On Japanese Meridian Therapy and Pulse Diagnosis

By Julia MacGlashan, L.Ac

Acupuncture in Japan was originally a profession for the blind, which is why Japanese Meridian Therapy (JMT) relies primarily on the sense of touch.  Subtle differences in your pulses and acupuncture meridians provide a wealth of information about what’s going on in your body. Whether you come to the clinic for prematurely graying hair or toe pain, all symptoms arise from substances in the body (qi, blood, fluids) being either weak or stuck.  Ideally everything is supposed to flow like a river. But if you have cold hands and feet, it could mean that the blood in your body is too weak to provide that strong current necessary to fill all the branches, i.e. your fingers and toes. Or, there could be something in the way, blocking the river’s free flow.

In order to determine where substances are weak or stuck, JMT uses a unique pulse diagnostic system. When I feel your pulses, you’ll notice me moving my fingers around a lot, like I’m using your wrists as a piano. I begin by feeling for overall qualities: depth (floating or sunken), strength (deficient or excess), speed (rapid or slow), and quality (slippery, rough, wiry, or tight). Then to get more specific, there’s an individual position in your pulses for each of your 12 main acupuncture meridians and their corresponding organs. Using this pulse information, I can then select acupuncture points to correct the imbalances in your body.

JMT emphasizes treating the root of a problem first, with the understanding that once you correct the root, the rest of the body can work better to regulate itself.  This means that a lot of the “superficial gunk” is cleared out of your system, so I can focus on what’s important, and not on fixing what your body can fix on its own.  So I start by treating your body’s weakest points, and then voila, things aren’t as stuck anymore. We filled up that river and now it can flow around the boulder, or even wear it down or move it out of the way.

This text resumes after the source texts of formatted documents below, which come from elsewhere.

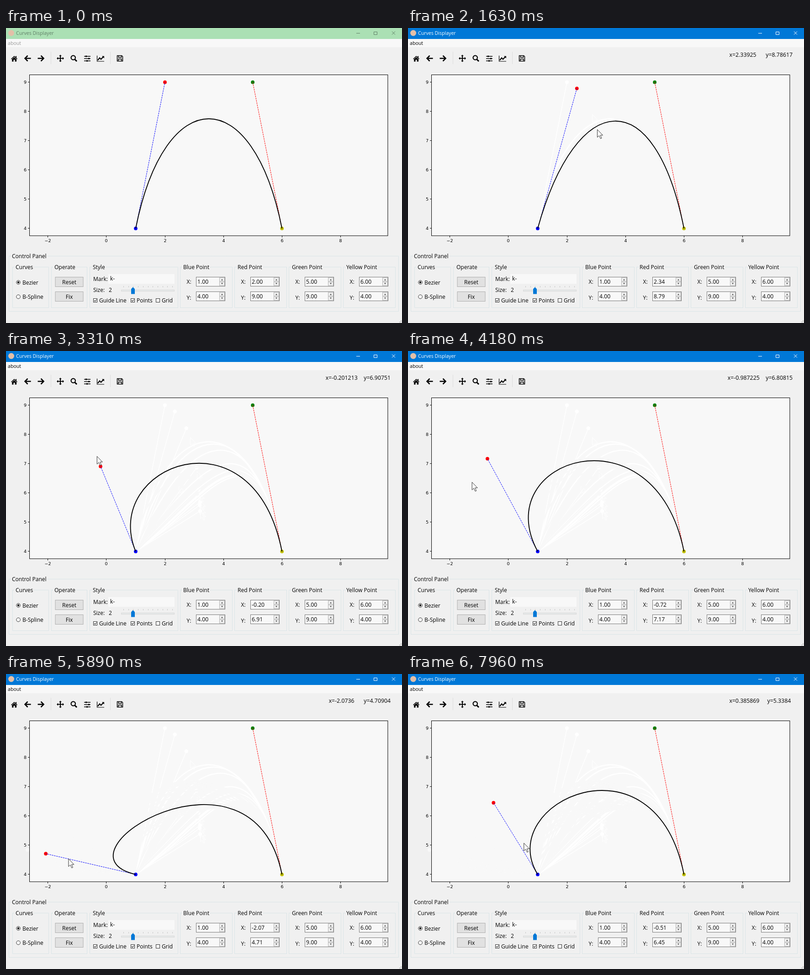
Animation of 867 by 646 pixels, one loop 7990 ms. Source, as an HTML page with a canvas:

```html
<!DOCTYPE html>
<html lang="en">
<head>
<meta charset="utf-8">
<title>Curves Displayer</title>
<style>
html, body { margin: 0; width: 100%; height: 100%; overflow: hidden; background: #f0f0f0; }
canvas { display: block; }
</style>
</head>
<body>
<canvas id="stage" width="867" height="646"></canvas>
<script>
const c = document.getElementById('stage').getContext('2d');
const LOOP = 7990, STEP = 130, PHASE = 40, LAG = 150, DRAG = 1600;
const UI = '"Open Sans", sans-serif', PLOT = '"DejaVu Sans", sans-serif';
const blue = [1, 4], green = [5, 9], yellow = [6, 4];

// Key points of the mouse: time, x and y in axis units
const keys = [
  [100, 6.56, 10.23], [500, 3.75, 7.23], [1060, 2, 9], [1350, 2, 9],
  [1450, 2.33925, 8.78617], [1580, 2.73, 8.21], [1630, 3.03, 7.39],
  [2100, 3.20386, 5.3811], [2290, 3.19, 5.84],
  [3040, -0.201213, 6.90751], [3140, -0.201213, 6.90751], [3310, -0.33, 7.26],
  [3670, -0.4, 7.5], [4450, -1.55, 5.47], [4830, -1.10852, 4.13221],
  [5050, -1.655, 4.25], [5500, -2.7, 4.84], [6300, 0.2, 4.15],
  [6520, 0.00159698, 4.10019], [6760, -0.42, 4.5], [7300, -0.93, 6.6],
  [7690, -0.51, 6.45], [7820, 0.385869, 5.3384], [7960, 0.52, 5.08]
];

// Monotone cubic through the keys: smooth, with no overshoot at rests and turns
function mouseAt(t) {
  const i = keys.findIndex(k => k[0] > t) - 1;
  if (i === -1) return keys[0].slice(1);
  if (i < 0) return keys.at(-1).slice(1);
  const [a, b] = [keys[i], keys[i + 1]], h = b[0] - a[0], p = (t - a[0]) / h;
  return [1, 2].map(n => {
    const slope = j => keys[j] && keys[j + 1]
      ? (keys[j + 1][n] - keys[j][n]) / (keys[j + 1][0] - keys[j][0]) : 0;
    const tangent = j => {
      const l = slope(j - 1), r = slope(j);
      return l * r > 0 ? 2 * l * r / (l + r) : 0;
    };
    return a[n] + p * p * (3 - 2 * p) * (b[n] - a[n])
      + h * p * (1 - p) * ((1 - p) * tangent(i) - p * tangent(i + 1));
  });
}
// The plot is redrawn at a slow beat and trails the mouse.
const lastUpdate = t => Math.floor((t - PHASE) / STEP) * STEP + PHASE;
const redAt = t => t < DRAG ? [2, 9] : mouseAt(lastUpdate(t) - LAG);
const toPx = ([x, y]) => [219.9 + 64.05 * x, 438.9 - 64.05 * (y - 4)];

function text(s, x, y, size = 12, color = '#000', align = 'left', font = UI) {
  c.font = size + 'px ' + font;
  c.fillStyle = color;
  c.textAlign = align;
  c.fillText(s, x, y);
}
function fill(x, y, w, h, color) {
  c.fillStyle = color;
  c.fillRect(x, y, w, h);
}
function outline(x, y, w, h, color) {
  c.strokeStyle = color;
  c.lineWidth = 1;
  c.strokeRect(x, y, w, h);
}
function box(x, y, w, h, bg, edge) {
  fill(x, y, w, h, bg);
  outline(x, y, w, h, edge);
}
function line(points, color, width = 1, dash = []) {
  c.beginPath();
  points.forEach(p => c.lineTo(...p));
  c.strokeStyle = color;
  c.lineWidth = width;
  c.setLineDash(dash);
  c.stroke();
  c.setLineDash([]);
}
function circle(x, y, r, color, edge) {
  c.beginPath();
  c.arc(x, y, r, 0, 7);
  if (color) { c.fillStyle = color; c.fill(); }
  if (edge) { c.strokeStyle = edge; c.lineWidth = r > 4.5 ? 2.2 : 1; c.stroke(); }
}
function shape(d, x, y, color, edge, width = 1, flip = 1) {
  const p = new Path2D(d);
  c.save();
  c.translate(x, y);
  c.scale(flip, 1);
  c.lineWidth = width;
  if (color) { c.fillStyle = color; c.fill(p); }
  if (edge) { c.strokeStyle = edge; c.stroke(p); }
  c.restore();
}

function titleBar(active) {
  const ink = active ? '#fff' : '#5f7f66';
  fill(0, 0, 867, 24, active ? '#0078d7' : '#abe0b4');
  circle(11.5, 11, 6.5, '#e3c0a8');
  text('Curves Displayer', 22, 15, 10.6, ink);
  shape('M767 11.5h8M805.5 8.5h7v6h-7zM845 7.5l7 7M852 7.5l-7 7', 0, 0, null, ink);
  fill(0, 24, 867, 18, '#f8f8f8');
  text('about', 4, 37, 10.6, active ? '#000' : '#999');
}

function toolbar() {
  const y = 66.5, arrow = 'M0-6L-6 0 0 6M-6 0H7';
  shape('M-7 1L0-5.5 7 1 6 2 0-3.5-6 2zM3-5h2v4l-2-2zM-5 2L0-2.5 5 2V7H1.5V3h-3V7H-5z', 18, y, '#000');
  shape(arrow, 47.5, y, null, '#000', 2.6);
  shape(arrow, 76.5, y, null, '#000', 2.6, -1);
  shape('M-6 0H6M0-6V6', 119, y, null, '#000', 2);
  shape('M-8 0l3-3v6zM8 0l-3-3v6zM0-8l-3 3h6zM0 8l-3-3h6z', 119, y, '#000');
  circle(147.2, 65, 4.7, null, '#000');
  line([[150.5, 68.5], [155, 73]], '#000', 3);
  shape('M-7-4.5H7M-7 .5H7M-7 5.5H7', 178, y, null, '#000', 1.3);
  shape('M-4-6h3v3h-3zM2-1h3v3h-3zM-2 4h3v3h-3z', 178, y, '#000');
  shape('M-7.5-6V6.5H8', 207, y, null, '#000', 1.2);
  shape('M-6 4L-2-1 1 2 6-3.5', 207, y, null, '#000', 2.2);
  shape('M3-5H8V0z', 207, y, '#000');
  shape('M-6-6H4L6-4V6H-6zM-3-6v4H3v-4M-3.5 6V1.5H3.5V6', 249.5, y, null, '#000', 1.5);
  for (const x of [98, 228]) fill(x, 52, 1, 27, '#dcdcdc');
}

function group(title, x, y, w, h) {
  c.setLineDash([2, 1]);
  outline(x + 0.5, y + 0.5, w, h, '#cfdfe2');
  c.setLineDash([]);
  c.font = '12px ' + UI;
  fill(x + 5, y - 4, c.measureText(title).width + 4, 9, '#f0f0f0');
  text(title, x + 7, y + 4.5);
}
function button(label, y) {
  box(108, y, 61, 21, '#e1e1e1', '#adadad');
  text(label, 138.5, y + 15, 12, '#000', 'center');
}
function radio(label, y, on) {
  circle(27, y, 4.3, '#f8f8f8', '#333');
  if (on) circle(27, y, 2.4, '#222');
  text(label, 36, y + 4.5);
}
function check(label, x, on) {
  box(x + 0.5, 592.5, 8, 8, '#f8f8f8', '#333');
  if (on) line([[x + 2, 596.5], [x + 4, 598.5], [x + 7.5, 594.5]], '#222', 1.1);
  text(label, x + 13, 601);
}
function slider() {
  for (let i = 0; i < 11; i++) fill(Math.round(257 + i * 10.7), 565, 1, 3, '#c4c4c4');
  box(252.5, 573.5, 116, 3, '#e7eaea', '#d9d9d9');
  shape('M274 571.5L278 567.5 282 571.5V582.5H274z', 0, 0, '#0078d7');
}
function spinner(x, y, value) {
  box(x + 0.5, y + 0.5, 63, 20, '#f8f8f8', '#7a7a7a');
  for (const side of [-1, 1]) {
    const mid = y + 10.5 + side * 4.5;
    box(x + 51.5, mid - 4, 11, 8, '#f0f0f0', '#b4b4b4');
    shape(`M-2 ${-1.5 * side}L0 ${side} 2 ${-1.5 * side}z`, x + 57, mid, '#333');
  }
  text(value.toFixed(2), x + 3, y + 15, 12.2);
}
function panel(red) {
  group('Control Panel', 6, 499, 853, 121);
  group('Curves', 14, 523, 79, 89);
  radio('Bezier', 557, true);
  radio('B-Spline', 588.5, false);
  group('Operate', 99, 523, 78, 89);
  button('Reset', 545.5);
  button('Fix', 577.5);
  group('Style', 183, 523, 193, 89);
  text('Mark:', 191, 554);
  fill(224, 539, 145, 21, '#f8f8f8');
  text('k-', 228, 553);
  text('Size:', 191, 578);
  text('2', 225, 578);
  slider();
  check('Guide Line', 191, true);
  check('Points', 273, true);
  check('Grid', 328, false);
  Object.entries({ Blue: blue, Red: red, Green: green, Yellow: yellow }).forEach(([name, p], i) => {
    const x = 381 + 119 * i;
    group(name + ' Point', x, 523, 114, 89);
    text('X:', x + 14.5, 559.5);
    text('Y:', x + 14.5, 594.5);
    spinner(x + 35, 545, p[0]);
    spinner(x + 35, 577, p[1]);
  });
  shape('M864 640h2v2h-2zM861 643h2v2h-2zM864 643h2v2h-2z', 0, 0, '#bfbfbf');
}

function axes() {
  outline(51.5, 102.5, 784.4, 352.4, '#000');
  for (let v = -2; v <= 8; v += 2) {
    const x = Math.floor(toPx([v, 4])[0]) + 0.5;
    line([[x, 455], [x, 458.5]], '#000');
    text(String(v).replace('-', '\u2212'), x, 468.7, 9.5, '#000', 'center', PLOT);
  }
  for (let v = 4; v <= 9; v++) {
    const y = Math.floor(toPx([0, v])[1]) + 0.5;
    line([[48, y], [51.5, y]], '#000');
    text(v, 45, y + 3.5, 9.5, '#000', 'right', PLOT);
  }
}
function curve(red, color, width) {
  c.beginPath();
  c.moveTo(...toPx(blue));
  c.bezierCurveTo(...toPx(red), ...toPx(green), ...toPx(yellow));
  c.strokeStyle = color;
  c.lineWidth = width;
  c.stroke();
}
function pointer(p, color, edge) {
  const [x, y] = toPx(p);
  shape('M0 0V17L4 13.5 7 20 9.5 19 6.8 12.5H12z', x + 0.5, y + 0.5, color, edge, 0.9);
}
// Each update wipes the previous drawing; the early wipes leave a whiter trace.
function traces(t) {
  for (let u = DRAG; u <= lastUpdate(t); u += STEP) {
    const red = redAt(u - STEP), early = u < 2530;
    if (String(red) === String(redAt(u))) continue;
    const color = early ? '#fff' : '#f8f8f8';
    line([toPx(blue), toPx(red)], color, 1.6);
    curve(red, color, 2.6);
    circle(...toPx(red), 4.2, color);
    if (early && u < t) pointer(mouseAt(u), null, color);
  }
}
function plot(red) {
  const colors = ['#00f', '#f00', '#008000', '#bfbf00'];
  [blue, red, green, yellow].forEach((p, i) => circle(...toPx(p), 3.9, colors[i]));
  line([toPx(blue), toPx(red)], '#00f', 1, [3.5, 1.5]);
  line([toPx(green), toPx(yellow)], '#f00', 1, [3.5, 1.5]);
  curve(red, '#000', 1.9);
}

// The readout runs slightly ahead of the redraw.
function readout(t, mouse) {
  if (t < DRAG && mouse[1] > 9.25) return;
  const [x, y] = (t < DRAG ? mouse : redAt(t + 20)).map(v => String(Number(v.toPrecision(6))));
  const right = 842 - Math.max(0, 7 - y.length) * 3.8;
  const gap = 10 + Math.max(0, 10 - x.length) * 3.6;
  text('y=' + y, right, 63, 12.3, '#000', 'right');
  text('x=' + x, right - c.measureText('y=' + y).width - gap, 63, 12.3, '#000', 'right');
}

function draw(now) {
  const t = Math.floor((now % LOOP - 10) / 30) * 30 + 10;
  const red = redAt(t), mouse = mouseAt(t);
  fill(0, 0, 867, 646, '#f0f0f0');
  titleBar(t >= 1100);
  toolbar();
  fill(51, 102, 785, 353, '#f8f8f8');
  traces(t);
  plot(red);
  axes();
  panel(red);
  if (t >= 100) {
    readout(t, mouse);
    pointer(mouse, '#f8f8f8', '#222');
  }
}

let start;
function tick(now) {
  start ??= now;
  draw(now - start);
  requestAnimationFrame(tick);
}
requestAnimationFrame(tick);
</script>
</body>
</html>
```
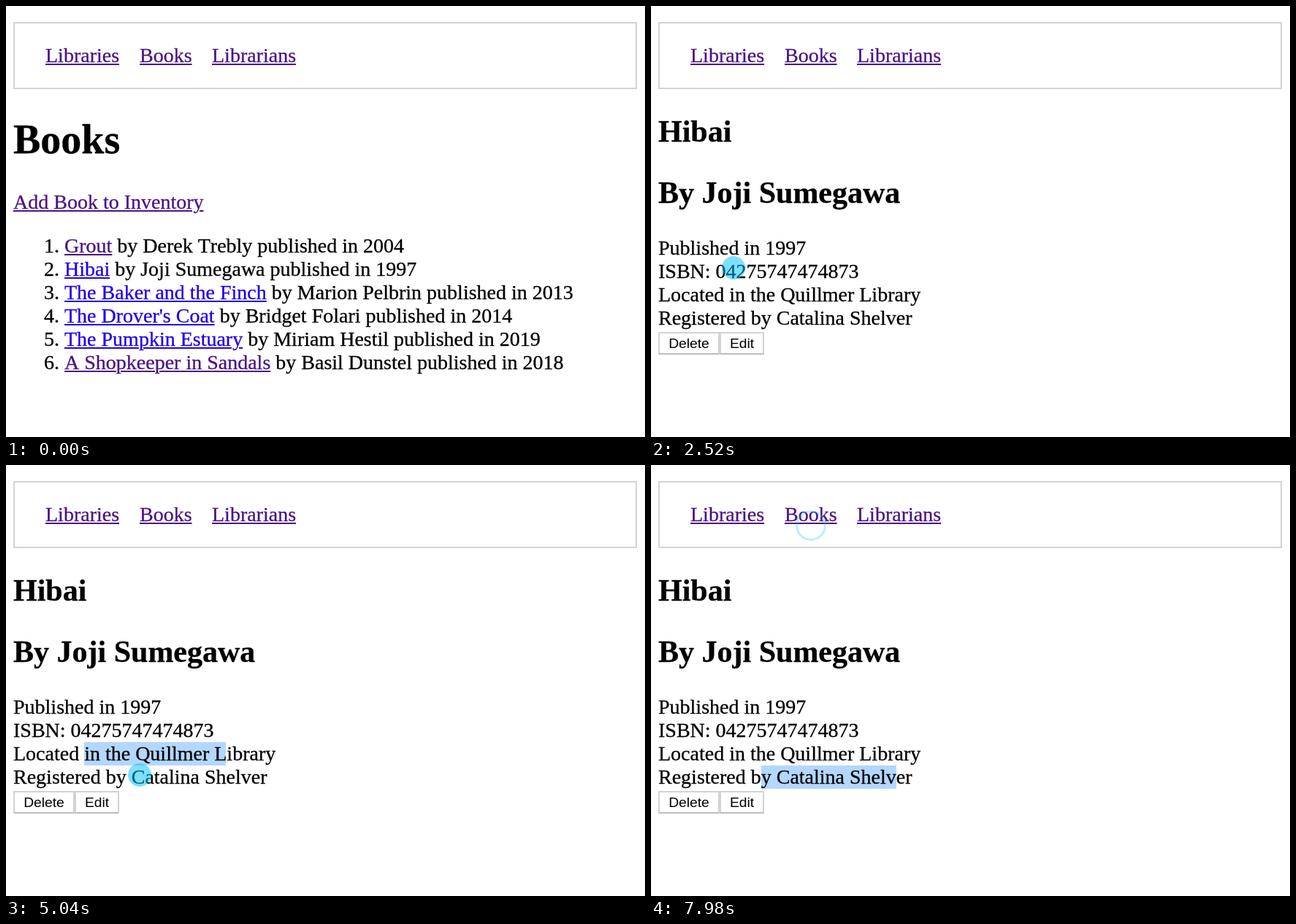
An HTML page that plays this animation: 875x591 px, repeating every 8000 ms.

```html
<!DOCTYPE html>
<html lang="en">
<head>
<meta charset="utf-8">
<title>Library inventory</title>
<style>
  html, body { margin: 0; width: 100%; height: 100%; overflow: hidden; background: #fff; }
  body {
    position: relative; color: #000; font: 28px/32px "Liberation Serif", Times, serif;
    font-kerning: none; -webkit-text-stroke: .3px;
  }
  div, h1, h2 { position: absolute; margin: 0; white-space: nowrap; }
  h1 { font-size: 56px; line-height: 62px; left: 10px; top: 152px; }
  h2 { font-size: 42px; line-height: 46px; left: 10px; font-kerning: normal; }
  u { color: #1f00ee; text-decoration: underline 2px; text-underline-offset: 2px; }
  u.visited { color: #4b1484; }
  u.active { color: #fb0007; }
  .page { inset: 0; }
  .nav { left: 10px; top: 22px; width: 850px; height: 88px; border: 2px solid #d3d3d3; }
  .button {
    top: 447px; height: 27px; box-sizing: content-box; text-align: center;
    border: 2px solid #d3d3d3; border-bottom-color: #bdbdbd;
    font: 19.25px/27px "Liberation Sans", Arial, sans-serif; -webkit-text-stroke: 0;
  }
  .selection { height: 32px; background: #b3d7ff; }
  #disc, #ring { left: 0; top: 0; border-radius: 50%; box-sizing: border-box; }
  #disc { width: 32px; height: 32px; margin: -16px; background: rgba(0, 191, 255, .5); }
  #ring { width: 42px; height: 42px; margin: -5px -21px; border: 3px solid rgba(0, 191, 255, .27); }
</style>
</head>
<body>
<div class="nav"></div>
<div style="left:54px;top:52px"><u class="visited">Libraries</u></div>
<div style="left:183px;top:52px"><u class="visited">Books</u></div>
<div style="left:282px;top:52px"><u class="visited">Librarians</u></div>

<div class="page" id="list">
  <h1>Books</h1>
  <div style="left:10px;top:253px"><u class="visited">Add Book to Inventory</u></div>
  <div style="left:52px;top:313px">
    1. <u class="visited">Grout</u> by Derek Trebly published in 2004<br>
    2. <u id="link">Hibai</u> by Joji Sumegawa published in 1997<br>
    3. <u>The Baker and the Finch</u> by Marion Pelbrin published in 2013<br>
    4. <u>The Drover's Coat</u> by Bridget Folari published in 2014<br>
    5. <u>The Pumpkin Estuary</u> by Miriam Hestil published in 2019<br>
    6. <u class="visited">A Shopkeeper in Sandals</u> by Basil Dunstel published in 2018
  </div>
</div>

<div class="page" id="detail">
  <div class="selection" id="placeSelection" style="left:107px;top:380px"></div>
  <div class="selection" id="personSelection" style="left:151px;top:412px"></div>
  <h2 style="top:149px">Hibai</h2>
  <h2 style="top:233px">By Joji Sumegawa</h2>
  <div style="left:10px;top:316px">
    Published in 1997<br>
    ISBN: 04275747474873<br>
    Located in the Quillmer Library<br>
    Registered by Catalina Shelver
  </div>
  <div class="button" style="left:10px;width:80px">Delete</div>
  <div class="button" style="left:94px;width:57px">Edit</div>
</div>

<div id="disc"></div>
<div id="ring"></div>

<script>
const LOOP = 8000, TICK = 140;
const $ = id => document.getElementById(id);
const [list, detail, link, disc, ring, placeSelection, personSelection] =
  ["list", "detail", "link", "disc", "ring", "placeSelection", "personSelection"].map($);

// Pointer stops: time, x, y
const path = [
  [420, 568, 637], [840, 283, 425], [980, 283, 425], [1680, 113, 359],
  [3080, 113, 359], [3500, 107, 389], [3780, 107, 389], [4340, 298, 396],
  [4620, 298, 396], [5040, 183, 425], [5180, 151, 430], [5320, 151, 430],
  [5740, 259, 430], [6020, 339, 427], [6720, 339, 427], [7700, 219, 67]
];
const presses = [[1960, 2380], [3780, 4480], [5320, 6020], [7980, LOOP]];
const placeWidth = [[3780, 0], [4340, 194]];
const personWidth = [[5320, 0], [5740, 103], [6020, 185]];

const within = (t, [from, to]) => t >= from && t < to;
const show = (element, visible) => { element.style.display = visible ? "" : "none"; };

// Eased values of a list of [time, ...values] at time t
function track(keys, t) {
  const next = keys.findIndex(key => key[0] > t);
  if (next === 0) return keys[0].slice(1);
  if (next < 0) return keys[keys.length - 1].slice(1);
  const [start, ...from] = keys[next - 1], [end, ...to] = keys[next];
  const p = (t - start) / (end - start), eased = p * p * (3 - 2 * p);
  return from.map((value, i) => value + (to[i] - value) * eased);
}

function draw(t) {
  const [x, y] = track(path, t);
  const pressed = presses.some(span => within(t, span));
  for (const mark of [disc, ring]) mark.style.transform = `translate(${x}px, ${y}px)`;
  show(disc, !pressed);
  show(ring, pressed);
  disc.style.opacity = within(t, [2380, 2520]) ? .5 : 1;

  show(list, t < 2240);
  show(detail, t >= 2240);
  link.className = within(t, [1960, 2240]) ? "active" : "";

  placeSelection.style.width = (t < 5320 ? track(placeWidth, t)[0] : 0) + "px";
  personSelection.style.width = track(personWidth, t)[0] + "px";
}

function frame() {
  draw(Math.floor(performance.now() % LOOP / TICK) * TICK);
  requestAnimationFrame(frame);
}
frame();
</script>
</body>
</html>
```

Remembering that Japanese acupuncturists were historically blind, I use palpation to find each acupuncture point, treating points that feel weak or stuck, based on what I felt in the pulses.  I often look for divots along the meridians, spots where your finger seems to sink in a little bit. Those spots need to be “filled up”. Areas that are hard or sensitive when I push on them are often a bit “stuck” and need to be redistributed.  Acupuncture points are a part of your living body, so they can move and change all the time. The point location might shift slightly from one week to the next, and with treatment they’ll start to improve and feel less weak or stuck.

What I love about using a touch-based system is that because the selected points are so specific to your individual body, JMT can utilize more gentle needling techniques.  I don’t need a lot of strong stimulation, because I’ve identified that perfect spot to break open the dam and get things moving. This allows JMT treatments to feel simultaneously simple and powerful.   It’s how I prefer to receive acupuncture, so that’s how I prefer to treat others.

You’ll notice that I always feel the pulses at the beginning AND end of a treatment.  That’s because the pulses give me instant feedback on how your body responded to a treatment.  At the end of your session, your pulses should feel overall more moderate (stronger if they felt weak, softer if they felt wiry, etc).  I’m very stubborn and like your pulses to feel nice, so that might mean you receive just one more acupuncture point to finish balancing everything before you walk out the door.  Happy pulses, happy human!

I’m available for community and private acupuncture appointments on Mondays and Thursdays. I hope to see you all in the new year!